Natasha Batagianni Batagianni von Kadei, Odisha 754022, Indien
Ich werde den Rest der Serie nicht lesen.
Leider bezweifle ich, dass sie dieses Buch übersetzt haben, aber wenn Sie es auf Spanisch lesen und in die Hände bekommen können, kann ich es sehr empfehlen. Sie unterteilen die Kurzgeschichten nach Ländern. Wenn Sie etwas über die Geschichte Zentralamerikas wissen, werden Sie es sicherlich umso mehr genießen, als Symbolik und Verweise auf vergangene Ereignisse weit verbreitet sind.

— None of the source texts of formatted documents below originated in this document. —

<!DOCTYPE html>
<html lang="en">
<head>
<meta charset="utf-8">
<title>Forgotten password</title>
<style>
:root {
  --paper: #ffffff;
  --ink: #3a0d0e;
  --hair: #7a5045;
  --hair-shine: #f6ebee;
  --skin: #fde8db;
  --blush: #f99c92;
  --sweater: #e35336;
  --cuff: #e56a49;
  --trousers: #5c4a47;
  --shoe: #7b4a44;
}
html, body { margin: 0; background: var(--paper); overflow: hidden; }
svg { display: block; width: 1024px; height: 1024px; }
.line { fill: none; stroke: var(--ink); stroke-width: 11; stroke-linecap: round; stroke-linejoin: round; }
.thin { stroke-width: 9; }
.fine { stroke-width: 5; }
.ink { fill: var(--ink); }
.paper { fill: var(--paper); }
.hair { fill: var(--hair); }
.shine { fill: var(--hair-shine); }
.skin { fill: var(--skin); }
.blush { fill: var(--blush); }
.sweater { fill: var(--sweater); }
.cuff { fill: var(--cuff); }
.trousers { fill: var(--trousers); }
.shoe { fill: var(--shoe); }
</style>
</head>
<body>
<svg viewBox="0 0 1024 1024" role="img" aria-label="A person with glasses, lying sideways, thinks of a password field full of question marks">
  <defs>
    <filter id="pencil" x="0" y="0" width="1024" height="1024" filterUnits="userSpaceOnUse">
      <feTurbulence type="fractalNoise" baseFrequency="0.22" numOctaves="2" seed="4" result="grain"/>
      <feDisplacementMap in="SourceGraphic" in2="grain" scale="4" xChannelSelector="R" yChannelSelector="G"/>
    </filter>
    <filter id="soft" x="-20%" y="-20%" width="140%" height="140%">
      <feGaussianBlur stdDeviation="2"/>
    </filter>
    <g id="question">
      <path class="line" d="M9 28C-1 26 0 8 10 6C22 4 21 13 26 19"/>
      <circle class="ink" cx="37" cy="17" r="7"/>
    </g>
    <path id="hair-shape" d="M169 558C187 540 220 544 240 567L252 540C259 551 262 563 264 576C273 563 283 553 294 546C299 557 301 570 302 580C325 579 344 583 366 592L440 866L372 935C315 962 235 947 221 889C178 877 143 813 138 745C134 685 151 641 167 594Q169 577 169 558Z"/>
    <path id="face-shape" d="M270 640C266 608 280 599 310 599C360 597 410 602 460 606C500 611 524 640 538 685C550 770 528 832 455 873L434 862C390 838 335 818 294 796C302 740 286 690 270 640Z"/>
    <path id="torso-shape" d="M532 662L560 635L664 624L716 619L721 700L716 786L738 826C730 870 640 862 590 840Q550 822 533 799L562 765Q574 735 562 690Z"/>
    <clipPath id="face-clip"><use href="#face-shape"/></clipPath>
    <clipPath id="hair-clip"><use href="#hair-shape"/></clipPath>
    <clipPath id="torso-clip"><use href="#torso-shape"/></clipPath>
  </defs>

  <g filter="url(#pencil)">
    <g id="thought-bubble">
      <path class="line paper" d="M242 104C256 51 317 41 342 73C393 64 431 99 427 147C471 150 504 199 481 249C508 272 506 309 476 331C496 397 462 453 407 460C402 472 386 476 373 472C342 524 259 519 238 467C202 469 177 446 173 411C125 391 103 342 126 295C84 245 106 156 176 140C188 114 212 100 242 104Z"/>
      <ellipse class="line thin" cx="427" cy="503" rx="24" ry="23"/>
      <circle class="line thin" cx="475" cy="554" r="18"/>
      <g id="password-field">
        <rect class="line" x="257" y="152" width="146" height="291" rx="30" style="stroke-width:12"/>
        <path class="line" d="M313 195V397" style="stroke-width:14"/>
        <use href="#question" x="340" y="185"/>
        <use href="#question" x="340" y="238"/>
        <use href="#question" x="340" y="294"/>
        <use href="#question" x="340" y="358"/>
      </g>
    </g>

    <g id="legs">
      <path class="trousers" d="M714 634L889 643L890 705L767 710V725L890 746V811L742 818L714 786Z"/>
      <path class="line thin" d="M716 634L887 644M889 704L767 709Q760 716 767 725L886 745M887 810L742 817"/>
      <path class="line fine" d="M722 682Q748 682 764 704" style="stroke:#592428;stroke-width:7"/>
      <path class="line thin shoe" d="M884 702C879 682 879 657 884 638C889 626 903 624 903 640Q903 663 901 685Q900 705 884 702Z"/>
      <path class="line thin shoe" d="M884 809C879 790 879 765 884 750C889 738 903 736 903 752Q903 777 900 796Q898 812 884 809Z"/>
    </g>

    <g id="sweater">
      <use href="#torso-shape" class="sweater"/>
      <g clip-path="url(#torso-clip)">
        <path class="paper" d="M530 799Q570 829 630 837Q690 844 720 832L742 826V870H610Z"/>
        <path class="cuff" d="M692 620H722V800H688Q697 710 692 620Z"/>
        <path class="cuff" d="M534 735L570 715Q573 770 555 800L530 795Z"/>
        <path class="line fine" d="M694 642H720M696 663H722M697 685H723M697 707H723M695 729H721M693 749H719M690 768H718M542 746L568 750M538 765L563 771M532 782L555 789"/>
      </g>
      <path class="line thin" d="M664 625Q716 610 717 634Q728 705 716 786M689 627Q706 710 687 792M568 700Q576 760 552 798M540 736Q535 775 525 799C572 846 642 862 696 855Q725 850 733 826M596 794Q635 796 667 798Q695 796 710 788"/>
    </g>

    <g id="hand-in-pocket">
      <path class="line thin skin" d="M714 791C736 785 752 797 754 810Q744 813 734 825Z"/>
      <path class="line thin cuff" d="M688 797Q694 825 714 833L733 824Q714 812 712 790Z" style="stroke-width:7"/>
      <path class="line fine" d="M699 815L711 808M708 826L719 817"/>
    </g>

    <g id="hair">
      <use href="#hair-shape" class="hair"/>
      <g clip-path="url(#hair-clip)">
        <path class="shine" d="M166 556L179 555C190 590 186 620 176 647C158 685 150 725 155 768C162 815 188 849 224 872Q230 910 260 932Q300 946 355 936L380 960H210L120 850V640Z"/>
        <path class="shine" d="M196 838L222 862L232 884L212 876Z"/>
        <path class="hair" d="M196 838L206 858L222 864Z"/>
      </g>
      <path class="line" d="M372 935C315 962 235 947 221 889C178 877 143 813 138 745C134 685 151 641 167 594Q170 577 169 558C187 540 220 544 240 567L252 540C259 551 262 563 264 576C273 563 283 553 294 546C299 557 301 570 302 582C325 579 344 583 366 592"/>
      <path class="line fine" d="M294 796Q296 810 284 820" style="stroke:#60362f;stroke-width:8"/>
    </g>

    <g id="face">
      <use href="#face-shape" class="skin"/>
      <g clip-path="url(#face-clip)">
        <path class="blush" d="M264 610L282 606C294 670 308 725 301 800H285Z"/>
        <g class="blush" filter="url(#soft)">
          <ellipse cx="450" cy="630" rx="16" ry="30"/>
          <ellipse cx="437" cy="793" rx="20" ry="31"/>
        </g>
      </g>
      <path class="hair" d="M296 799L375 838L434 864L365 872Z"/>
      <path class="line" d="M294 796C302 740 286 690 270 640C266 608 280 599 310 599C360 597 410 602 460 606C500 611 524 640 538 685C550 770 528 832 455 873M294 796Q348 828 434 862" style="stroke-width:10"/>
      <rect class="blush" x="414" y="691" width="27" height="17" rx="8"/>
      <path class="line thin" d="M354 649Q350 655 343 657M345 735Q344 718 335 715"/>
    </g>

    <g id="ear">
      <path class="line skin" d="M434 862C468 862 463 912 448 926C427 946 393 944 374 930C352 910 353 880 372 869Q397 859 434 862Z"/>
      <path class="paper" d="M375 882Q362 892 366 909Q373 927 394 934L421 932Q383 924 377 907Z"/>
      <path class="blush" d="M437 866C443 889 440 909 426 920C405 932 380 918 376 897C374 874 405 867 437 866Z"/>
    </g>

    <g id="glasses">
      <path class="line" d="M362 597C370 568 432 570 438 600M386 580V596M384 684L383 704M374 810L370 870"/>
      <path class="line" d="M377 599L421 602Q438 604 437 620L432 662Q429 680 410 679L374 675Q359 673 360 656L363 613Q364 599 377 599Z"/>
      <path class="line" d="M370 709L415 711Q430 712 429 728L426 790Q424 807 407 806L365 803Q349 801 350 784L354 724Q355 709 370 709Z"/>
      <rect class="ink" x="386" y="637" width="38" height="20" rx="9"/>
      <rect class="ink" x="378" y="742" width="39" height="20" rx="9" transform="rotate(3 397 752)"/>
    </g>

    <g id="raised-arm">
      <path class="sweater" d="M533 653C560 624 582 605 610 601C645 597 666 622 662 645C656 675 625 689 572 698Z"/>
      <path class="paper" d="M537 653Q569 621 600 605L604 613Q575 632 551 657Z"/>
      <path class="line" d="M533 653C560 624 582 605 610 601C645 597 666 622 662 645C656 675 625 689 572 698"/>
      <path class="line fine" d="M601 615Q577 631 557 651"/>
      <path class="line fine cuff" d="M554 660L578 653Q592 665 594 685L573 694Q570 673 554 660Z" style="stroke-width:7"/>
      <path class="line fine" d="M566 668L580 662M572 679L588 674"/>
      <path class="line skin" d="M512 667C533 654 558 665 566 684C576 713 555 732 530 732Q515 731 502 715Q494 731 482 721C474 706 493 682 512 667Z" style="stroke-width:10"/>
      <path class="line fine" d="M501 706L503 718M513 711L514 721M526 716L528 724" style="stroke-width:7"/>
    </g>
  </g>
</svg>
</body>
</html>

Of the Drizzt “origins” trilogy this one moved me the most, and contained the most surprises. You can tell Salvatore in this book is relieved to get out of the underdark. He fills the book with lush descriptions of the woods, streams, the loneliness and beauty of the wild places. He also describes the pioneer spirit of a community on the outskirts of civilization. He brings Drizzt agonizingly close to becoming accepted by a real family, only to in complete shocker and his best plot surprise to date, have them murdered in cold blood. Reading the book felt like I was watching a western where the natives wipe out a border family. Several characters in the book leap from the pages as being if not original, then freshly described. Roddy McGristle is every redneck bully I have ever met. He lives in my town and can be seen at a local bar on Friday and Saturday nights or walking his hunting dogs down the street and daring people not to get out of his way. He schemes for his financial gain all in the name of protecting and serving his community. He uses Drizzt’s people, not his person, as an excuse to hunt him down (for a handsome reward). In the end he gets his comeuppance but not before he causes damage. He makes things hard for an outsider because that is the only way he can ever be accepted. Another description is the mountain man Montolio who befriends Drizzt and with whom Drizzt serves the apprenticeship as a Ranger. In a twist Montolio is blind as a bad from a battle, and old, around seventy. To make him believable with his disablity was feat I didn’t think Salvatore could pull of but to my surprise he did. This was his sixth published Drizzt book and you can see him developing as writer. The best way to describe the characters movement from isolation to acceptance, and the way salvatore describes it, is to show him getting close to building a relationship with people only to lose it time and again. Sometimes through fate, other times through the sheer maliciousness of others. When the family that Drizzt observes is wiped out you can feel your heart dropped because you sensed an opportunity for acceptance. You are also kind of surprised at the way Salvatore doesn’t pull punches and kills of characters he was at pains to describe. That has to be hard for a novelist. Invest so much time and energy into a character and then have to wipe them out in the service of a plot. Ouch. And there are the comic scenes too. The pranks the young boy plays on Drizzt, the tricks montolio plays. The farm family’s games with each other. By this book he has learned how to alternate such scenes for comic effect. I also was moved by the way Drizzt serves his apprenticeship and learns to become useful. And then he becomes useful to the townspeople of the Ten Towns as a Ranger guardian. In so many ways Drizzt grows. He gains trust and friendship andlearns to give back in return without too much expectation. He’s not a fool, but he knows how to give help. Im not that certain that he knows how to receive help. Other characters and situations from the books that stand out: the sprite who is every thirteen year old know it all Ive ever had to work with. Cattie Brie who is so tender and just a girl in this book trying to understand the world around her. It moves me the way she takes to Drizzt. And Bruenor’s acceptance of him. That was a surprise.